Accessing GP services and medical records online
You can now:
View a detailed version of your medical records, including:
*Demographic details: Your name, address, date of birth.
*Appointment details: The GP you saw; appointment date; reason for the visit; history; examination and outcome.
*Problems/diagnoses: Details of your medical conditions.
*Allergies and adverse reactions to medication: For example, you may have previously reacted badly to penicillin.
*Medication: The dose, quantity, and when medication was last issued.
*Immunisations: Influenza or tetanus, for example.
*Values: Blood pressure readings, for example.
*Procedure details: Medical or surgical information, and codes in consultation (signs, symptoms).
*Links: Links to information about your treatment or diagnosis.

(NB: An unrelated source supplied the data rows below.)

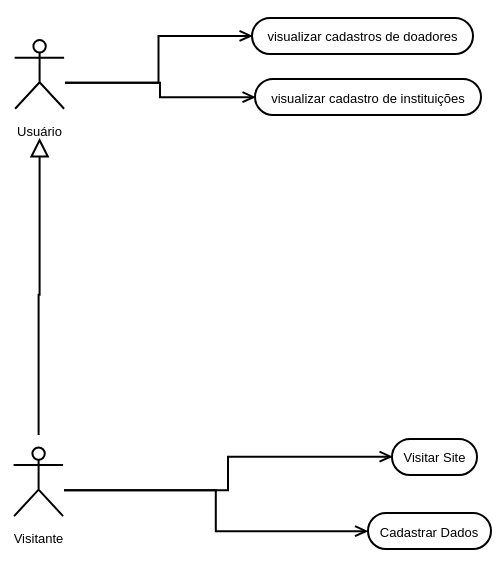
<!DOCTYPE html>
<html lang="pt">
<head>
<meta charset="utf-8">
<title>Diagrama de casos de uso</title>
<style>
:root { --ink: #000; --paper: #fff; }
* { box-sizing: border-box; }
html, body { margin: 0; overflow: hidden; background: var(--paper); }
.diagram {
  position: relative; width: 504px; height: 564px; overflow: hidden;
  background: var(--paper); color: var(--ink);
  font: 13px/16px "Liberation Sans", Arial, sans-serif;
}
.lines {
  position: absolute; left: 0; top: 0; display: block;
  fill: none; stroke: var(--ink); stroke-width: 2;
}
.lines .hollow { fill: var(--paper); }
.use-case {
  position: absolute; display: flex; align-items: center; justify-content: center;
  height: 38px; padding-top: 3px; border: 2px solid var(--ink); border-radius: 19px;
  background: var(--paper); white-space: nowrap;
}
.view-donors { left: 251px; top: 16.5px; width: 223px; }
.view-institutions { left: 254px; top: 78px; width: 228px; }
.visit-site { left: 391px; top: 437.5px; width: 87px; }
.register-data { left: 366.5px; top: 512px; width: 125px; }
.actor-name { position: absolute; width: 80px; text-align: center; white-space: nowrap; }
.user-name { left: -0.5px; top: 124px; }
.visitor-name { left: -1.5px; top: 531px; }
</style>
</head>
<body>
<main class="diagram">
  <svg class="lines" width="504" height="564" viewBox="0 0 504 564" aria-hidden="true">
    <defs>
      <g id="actor">
        <circle cx="25" cy="7" r="6.2"/>
        <path d="M25 13V43M0 18.5H49.5M0.5 69.5L25 43L49.5 69.5"/>
      </g>
      <path id="arrowhead" d="M-11 -5L0 0L-11 5"/>
    </defs>
    <use href="#actor" x="14.6" y="39.3"/>
    <use href="#actor" x="13.6" y="446.6"/>
    <g class="associations">
      <path d="M65 82.7H158.5V35.9H250"/>
      <path d="M65 82.7H160V97.2H253"/>
      <path d="M64 490.2H228V456.7H390"/>
      <path d="M64 490.2H215.8V531.2H365"/>
      <use href="#arrowhead" x="250.5" y="35.9"/>
      <use href="#arrowhead" x="253.5" y="97.2"/>
      <use href="#arrowhead" x="390.5" y="456.7"/>
      <use href="#arrowhead" x="366" y="531.2"/>
    </g>
    <g class="generalization">
      <path d="M38.6 435V294.8H39.6V156"/>
      <polygon class="hollow" points="39.6,140.3 47.8,156.6 31.4,156.6"/>
    </g>
  </svg>
  <div class="actor-name user-name">Usuário</div>
  <div class="actor-name visitor-name">Visitante</div>
  <div class="use-case view-donors">visualizar cadastros de doadores</div>
  <div class="use-case view-institutions">visualizar cadastro de instituições</div>
  <div class="use-case visit-site">Visitar Site</div>
  <div class="use-case register-data">Cadastrar Dados</div>
</main>
</body>
</html>
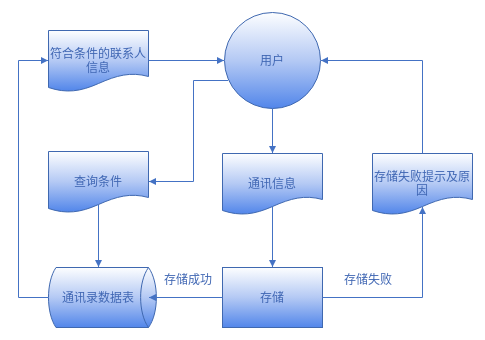
<!DOCTYPE html>
<html lang="zh-CN">
<head>
<meta charset="utf-8">
<title>通讯录数据流程图</title>
<style>
:root {
  --paper: #ffffff;
  --line: #4472c4;
  --edge: #3f68b0;
  --text: #3f66b3;
  --fill-top: #fdfeff;
  --fill-mid: #b4c9f4;
  --fill-end: #5286ea;
}
* { box-sizing: border-box; }
html, body { margin: 0; overflow: hidden; background: var(--paper); }
.flowchart {
  position: relative;
  width: 485px;
  height: 340px;
  overflow: hidden;
  background: var(--paper);
  color: var(--text);
  font: 12px/14px "Noto Sans CJK SC", "Noto Sans", sans-serif;
}
.shapes { position: absolute; inset: 0; display: block; }
.node-shape { fill: url(#node-fill); stroke: var(--edge); stroke-width: 1; }
.drum-lid { fill: none; stroke: var(--edge); }
.connector { fill: none; stroke: var(--line); stroke-width: 1; marker-end: url(#arrow); }
.stop-top { stop-color: var(--fill-top); }
.stop-mid { stop-color: var(--fill-mid); }
.stop-end { stop-color: var(--fill-end); }
.arrow-head { fill: var(--line); }
.node, .branch {
  position: absolute;
  display: flex;
  align-items: center;
  justify-content: center;
  text-align: center;
  white-space: nowrap;
}
.node { width: 100px; height: 60px; }
.contacts { left: 48px; top: 30px; }
.user { left: 222px; top: 30px; }
.query { left: 48px; top: 151px; }
.message { left: 222px; top: 153px; }
.failure { left: 372px; top: 153px; }
.database { left: 48px; top: 267px; }
.store { left: 222px; top: 267px; }
.branch { width: 60px; height: 16px; top: 271px; }
.success { left: 158px; }
.failed { left: 338px; }
</style>
</head>
<body>
<main class="flowchart">
  <svg class="shapes" width="485" height="340" viewBox="0 0 485 340" aria-hidden="true">
    <defs>
      <linearGradient id="node-fill" x1="0" y1="0" x2="0" y2="1">
        <stop class="stop-top" offset="0"/>
        <stop class="stop-mid" offset=".5"/>
        <stop class="stop-end" offset="1"/>
      </linearGradient>
      <marker id="arrow" markerUnits="userSpaceOnUse" markerWidth="8" markerHeight="8" refX="7" refY="4" orient="auto">
        <path class="arrow-head" d="M0 0.5L7 4L0 7.5Z"/>
      </marker>
      <path id="document" d="M0 0H100V46C82 41 68 45 50 53C32 61 18 63 0 57Z"/>
    </defs>

    <g class="node-shape">
      <use href="#document" x="48.5" y="30.5"/>
      <circle cx="272.5" cy="60.5" r="48"/>
      <use href="#document" x="48.5" y="151.5"/>
      <use href="#document" x="222.5" y="153.5"/>
      <use href="#document" x="372.5" y="153.5"/>
      <path d="M56 267.5H148.500C159 282 159 313 148.500 327.500H56C46 313 46 282 56 267.500Z"/>
      <rect x="222.5" y="267.500" width="100" height="60"/>
    </g>
    <path class="drum-lid" d="M148.500 267.500C138 282 138 313 148.500 327.500"/>

    <path class="connector" d="M148.500 60.500H224"/>
    <path class="connector" d="M228 80.500H193.500V181.500H149"/>
    <path class="connector" d="M272.500 108.500V153"/>
    <path class="connector" d="M272.500 206.500V267"/>
    <path class="connector" d="M98.500 204.500V267"/>
    <path class="connector" d="M222.500 297.500H149"/>
    <path class="connector" d="M322.500 297.500H422.500V207"/>
    <path class="connector" d="M422.500 153.500V60.500H321"/>
    <path class="connector" d="M48.500 297.500H18.500V60.500H48"/>
  </svg>

  <div class="node contacts">符合条件的联系人<br>信息</div>
  <div class="node user">用户</div>
  <div class="node query">查询条件</div>
  <div class="node message">通讯信息</div>
  <div class="node failure">存储失败提示及原<br>因</div>
  <div class="node database">通讯录数据表</div>
  <div class="node store">存储</div>
  <div class="branch success">存储成功</div>
  <div class="branch failed">存储失败</div>
</main>
</body>
</html>
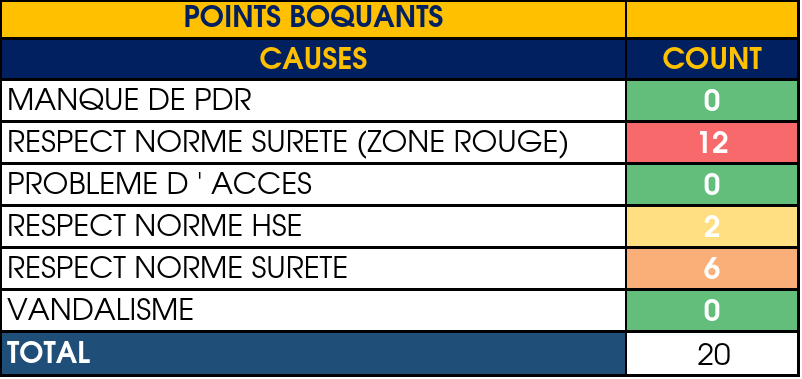
<!DOCTYPE html>
<html lang="fr">
<head>
<meta charset="utf-8">
<title>Points boquants</title>
<style>
:root {
  --gold: #ffc000;
  --navy: #002060;
  --blue: #1f4e79;
  --green: #63be7b;
  --red: #f8696b;
  --yellow: #ffdf82;
  --orange: #fbaf78;
  --line: #000;
  --paper: #fff;
}
* { box-sizing: border-box; }
body {
  margin: 0;
  width: 802px;
  height: 379px;
  overflow: hidden;
  background: var(--paper);
}
.causes-table {
  display: grid;
  grid-template-columns: 623px 170px;
  grid-template-rows: 35px 38px repeat(6, 39px) 41px;
  gap: 3px 2px;
  width: 800px;
  height: 377px;
  padding: 2px 3px 3px 2px;
  background: var(--line);
  font: 29.7px/0 "TeX Gyre Adventor", "Century Gothic", sans-serif;
  font-kerning: none;
  white-space: nowrap;
}
thead, tbody, tfoot, tr { display: contents; }
th, td {
  display: block;
  padding: 0;
  background: var(--paper);
  color: var(--line);
  font-weight: 400;
  text-align: left;
}
/* Strut that sets the text baseline inside each cell */
th::before, td::before {
  content: "";
  display: inline-block;
  height: var(--baseline, 29px);
}
thead th {
  color: var(--gold);
  background: var(--navy);
  font-size: 29px;
  font-weight: 700;
  text-align: center;
}
thead .title, thead .title-blank {
  --baseline: 25px;
  color: var(--navy);
  background: var(--gold);
}
tbody th { padding-left: 5px; }
tbody td {
  --baseline: 30px;
  color: var(--paper);
  font-weight: 700;
  text-align: center;
}
.level-none { background: var(--green); }
.level-low { background: var(--yellow); }
.level-medium { background: var(--orange); }
.level-high { background: var(--red); }
tfoot th {
  --baseline: 30px;
  padding-left: 5px;
  color: var(--paper);
  background: var(--blue);
  font-size: 29px;
  font-weight: 700;
}
tfoot td {
  --baseline: 32px;
  padding-left: 4px;
  text-align: center;
}
</style>
</head>
<body>
<table class="causes-table">
  <thead>
    <tr><th class="title">POINTS BOQUANTS</th><th class="title-blank"></th></tr>
    <tr><th scope="col">CAUSES</th><th scope="col">COUNT</th></tr>
  </thead>
  <tbody>
    <tr><th scope="row">MANQUE DE PDR</th><td class="level-none">0</td></tr>
    <tr><th scope="row">RESPECT NORME SURETE (ZONE ROUGE)</th><td class="level-high">12</td></tr>
    <tr><th scope="row">PROBLEME D ' ACCES</th><td class="level-none">0</td></tr>
    <tr><th scope="row">RESPECT NORME HSE</th><td class="level-low">2</td></tr>
    <tr><th scope="row">RESPECT NORME SURETE</th><td class="level-medium">6</td></tr>
    <tr><th scope="row">VANDALISME</th><td class="level-none">0</td></tr>
  </tbody>
  <tfoot>
    <tr><th scope="row">TOTAL</th><td>20</td></tr>
  </tfoot>
</table>
</body>
</html>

*Letters and attachments: A note that your GP has communicated with another clinician, for example, a hospital consultant. The letter itself may not be included.
What you can’t see and why
A GP may believe it is not in the best interests of a patient to see all the information in their medical record. GPs can withhold “free text” notes and administrative information.
Book an appointment to see your GP: Most surgeries now let you book, view, amend and cancel appointments online.
Request a repeat prescription: Most GPs now allow patients to request a repeat prescription online.
Get test results: Many test results are now available online. GPs may still request a face-to-face or telephone appointment to discuss some results.
How do I access online services with my GP surgery?
Ask at reception about registering to use online services. They will explain the options, including logging in securely via a website or using a smartphone app, such as Patient Access.
You will be given an information leaflet and asked to complete a registration form and questionnaire. Once appropriate checks are completed, you will be registered for online access and given a username and unique password.
Are my records secure?
The clinical software systems used to store patient medical records are designed to be secure. It’s important to choose a strong password and keep it secret.
Keep your device (smartphone, iPad or desktop) secure too and log out after viewing your record.
Before sharing your record with anyone, consider whether it’s in your best interests and how that information might be used.
Who can see my medical records?
Your health records are confidential and can only be seen by a healthcare professional on a need-to-know basis.
You can allow other people to see your health records, for example, a pharmacist.
What can I do if my GP refuses access to my medical record?
A refusal to grant medical records access can be challenged through an official complaint to the NHS Trust or social services department concerned or via the Information Commissioner’s Office (01625 54 57 45).
Understanding your records
Your records are written to help medical people look after you and so sometimes you may not understand everything you see. If you find anything difficult to understand, as well as talking to your doctor or nurse, you can go to www.patient.info or the NHS Choices website.
NHS Choices has more information about accessing medical records.
How is consent given?
You apply for access via the reception desk. The Dr has the option to accept or deny patients request to access record. We only deny access in exceptional circumstances.